Drags are for Sissys
Join Date: Nov 2005
Location: Grand River - 40 mins, Credit River - 10 mins
Wind - in the face or the back of the head?
Was out fishing the other day and a local river rat - (pinner turned spey geek )asked me how he should he should handle a wind blowing straight at him in the face; and how he should cast if he had a wind blowing straight at him from behind. Didn't have much of an answer at the time but here is how I'm guessing it should be handled assuming the caster is facing his target.
Face on Wind: The D Loop formation will be super charged by the wind. “Sail filled by the wind analogy comes to mind”. The caster should temper the wind formed D Loop by sweeping back with less power else there could be problems forming an anchor, additionally the forward cast power applied by the caster should be applied slowly and smoothly accelerated to avoid tailing loops since the wind assisted D Loop will tend to load the rod more than "normal" (read- practice very good form in the forward cast). Some reduction in distance is typically noticed with wind in the face situations. If the wind is so heavy that an anchor can't be formed (could skip or not land at all in heavy wind) its time to go home and tie flies.
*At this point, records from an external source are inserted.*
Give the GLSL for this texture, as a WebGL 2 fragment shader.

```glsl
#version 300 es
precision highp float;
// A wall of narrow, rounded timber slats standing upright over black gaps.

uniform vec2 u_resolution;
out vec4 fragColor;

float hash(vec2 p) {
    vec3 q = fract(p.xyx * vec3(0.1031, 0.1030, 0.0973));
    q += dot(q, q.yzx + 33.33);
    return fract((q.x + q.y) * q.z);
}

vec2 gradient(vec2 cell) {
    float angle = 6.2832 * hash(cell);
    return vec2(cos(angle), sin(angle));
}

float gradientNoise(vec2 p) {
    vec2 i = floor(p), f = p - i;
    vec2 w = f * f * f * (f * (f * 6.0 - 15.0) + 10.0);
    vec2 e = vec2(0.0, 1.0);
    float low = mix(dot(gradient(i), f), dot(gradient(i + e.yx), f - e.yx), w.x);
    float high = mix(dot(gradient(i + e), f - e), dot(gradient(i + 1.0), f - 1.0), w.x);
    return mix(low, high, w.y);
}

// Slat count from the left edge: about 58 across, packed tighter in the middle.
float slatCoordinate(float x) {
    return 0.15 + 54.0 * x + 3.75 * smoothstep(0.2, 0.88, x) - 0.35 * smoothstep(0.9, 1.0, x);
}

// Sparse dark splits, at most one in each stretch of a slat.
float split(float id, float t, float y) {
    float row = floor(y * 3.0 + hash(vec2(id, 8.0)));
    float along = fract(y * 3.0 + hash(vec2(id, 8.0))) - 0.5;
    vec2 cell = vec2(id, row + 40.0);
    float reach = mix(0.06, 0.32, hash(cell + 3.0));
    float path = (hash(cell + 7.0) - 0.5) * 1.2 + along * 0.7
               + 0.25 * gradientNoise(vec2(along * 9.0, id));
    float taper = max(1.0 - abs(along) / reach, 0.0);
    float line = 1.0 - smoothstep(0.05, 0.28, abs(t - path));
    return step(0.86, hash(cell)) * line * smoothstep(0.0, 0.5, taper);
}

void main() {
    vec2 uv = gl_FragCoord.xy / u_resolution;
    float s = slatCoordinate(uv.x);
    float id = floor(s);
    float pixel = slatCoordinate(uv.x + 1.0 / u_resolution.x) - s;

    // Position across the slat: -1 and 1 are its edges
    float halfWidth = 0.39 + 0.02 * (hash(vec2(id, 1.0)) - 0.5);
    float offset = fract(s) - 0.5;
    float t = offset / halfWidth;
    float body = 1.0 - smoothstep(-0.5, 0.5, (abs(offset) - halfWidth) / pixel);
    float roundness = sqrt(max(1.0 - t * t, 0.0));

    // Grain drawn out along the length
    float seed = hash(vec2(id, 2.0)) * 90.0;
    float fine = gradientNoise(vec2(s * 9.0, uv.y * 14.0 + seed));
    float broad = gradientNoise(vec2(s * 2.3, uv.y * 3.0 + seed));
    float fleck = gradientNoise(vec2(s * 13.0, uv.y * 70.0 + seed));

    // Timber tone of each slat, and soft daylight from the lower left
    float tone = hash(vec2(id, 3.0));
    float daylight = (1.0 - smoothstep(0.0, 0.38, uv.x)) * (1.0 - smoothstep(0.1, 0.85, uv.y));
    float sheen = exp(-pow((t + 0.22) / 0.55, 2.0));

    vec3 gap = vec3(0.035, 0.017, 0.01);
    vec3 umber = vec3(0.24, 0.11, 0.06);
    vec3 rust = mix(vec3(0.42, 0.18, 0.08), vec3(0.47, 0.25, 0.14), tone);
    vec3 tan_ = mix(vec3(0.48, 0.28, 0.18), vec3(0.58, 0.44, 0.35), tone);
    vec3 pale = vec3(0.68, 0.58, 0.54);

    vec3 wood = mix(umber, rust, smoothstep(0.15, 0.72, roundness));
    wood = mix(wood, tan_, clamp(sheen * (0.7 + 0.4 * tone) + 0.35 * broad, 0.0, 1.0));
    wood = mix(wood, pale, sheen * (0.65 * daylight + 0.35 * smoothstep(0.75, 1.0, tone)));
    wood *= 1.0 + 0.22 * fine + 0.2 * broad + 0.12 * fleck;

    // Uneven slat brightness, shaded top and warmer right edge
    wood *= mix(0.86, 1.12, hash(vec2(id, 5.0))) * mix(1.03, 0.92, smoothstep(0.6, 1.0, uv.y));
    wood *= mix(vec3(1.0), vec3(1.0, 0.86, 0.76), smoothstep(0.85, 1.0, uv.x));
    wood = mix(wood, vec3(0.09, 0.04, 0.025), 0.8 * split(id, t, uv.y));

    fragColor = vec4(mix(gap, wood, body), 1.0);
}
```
Wind from Directly Behind: The D Loop formation will tend to be retarded by the wind trying to blow the D loop down. Pay particular attention to the anchor size, a little more lift may be needed at stop at the key position to lessen a larger anchor grip from the slumping D Loop. Typically no need to apply a lot more power into the sweep for the D Loop because loss in power from a smaller/shallower D loop will be gained back as the wind blows the forward cast out. If the wind is so heavy that a reasonably small sized anchor can't formed (heavy wind could blow down any/all D loops) its time to go home and tie flies.
IS this the correct text book way to handle these situations?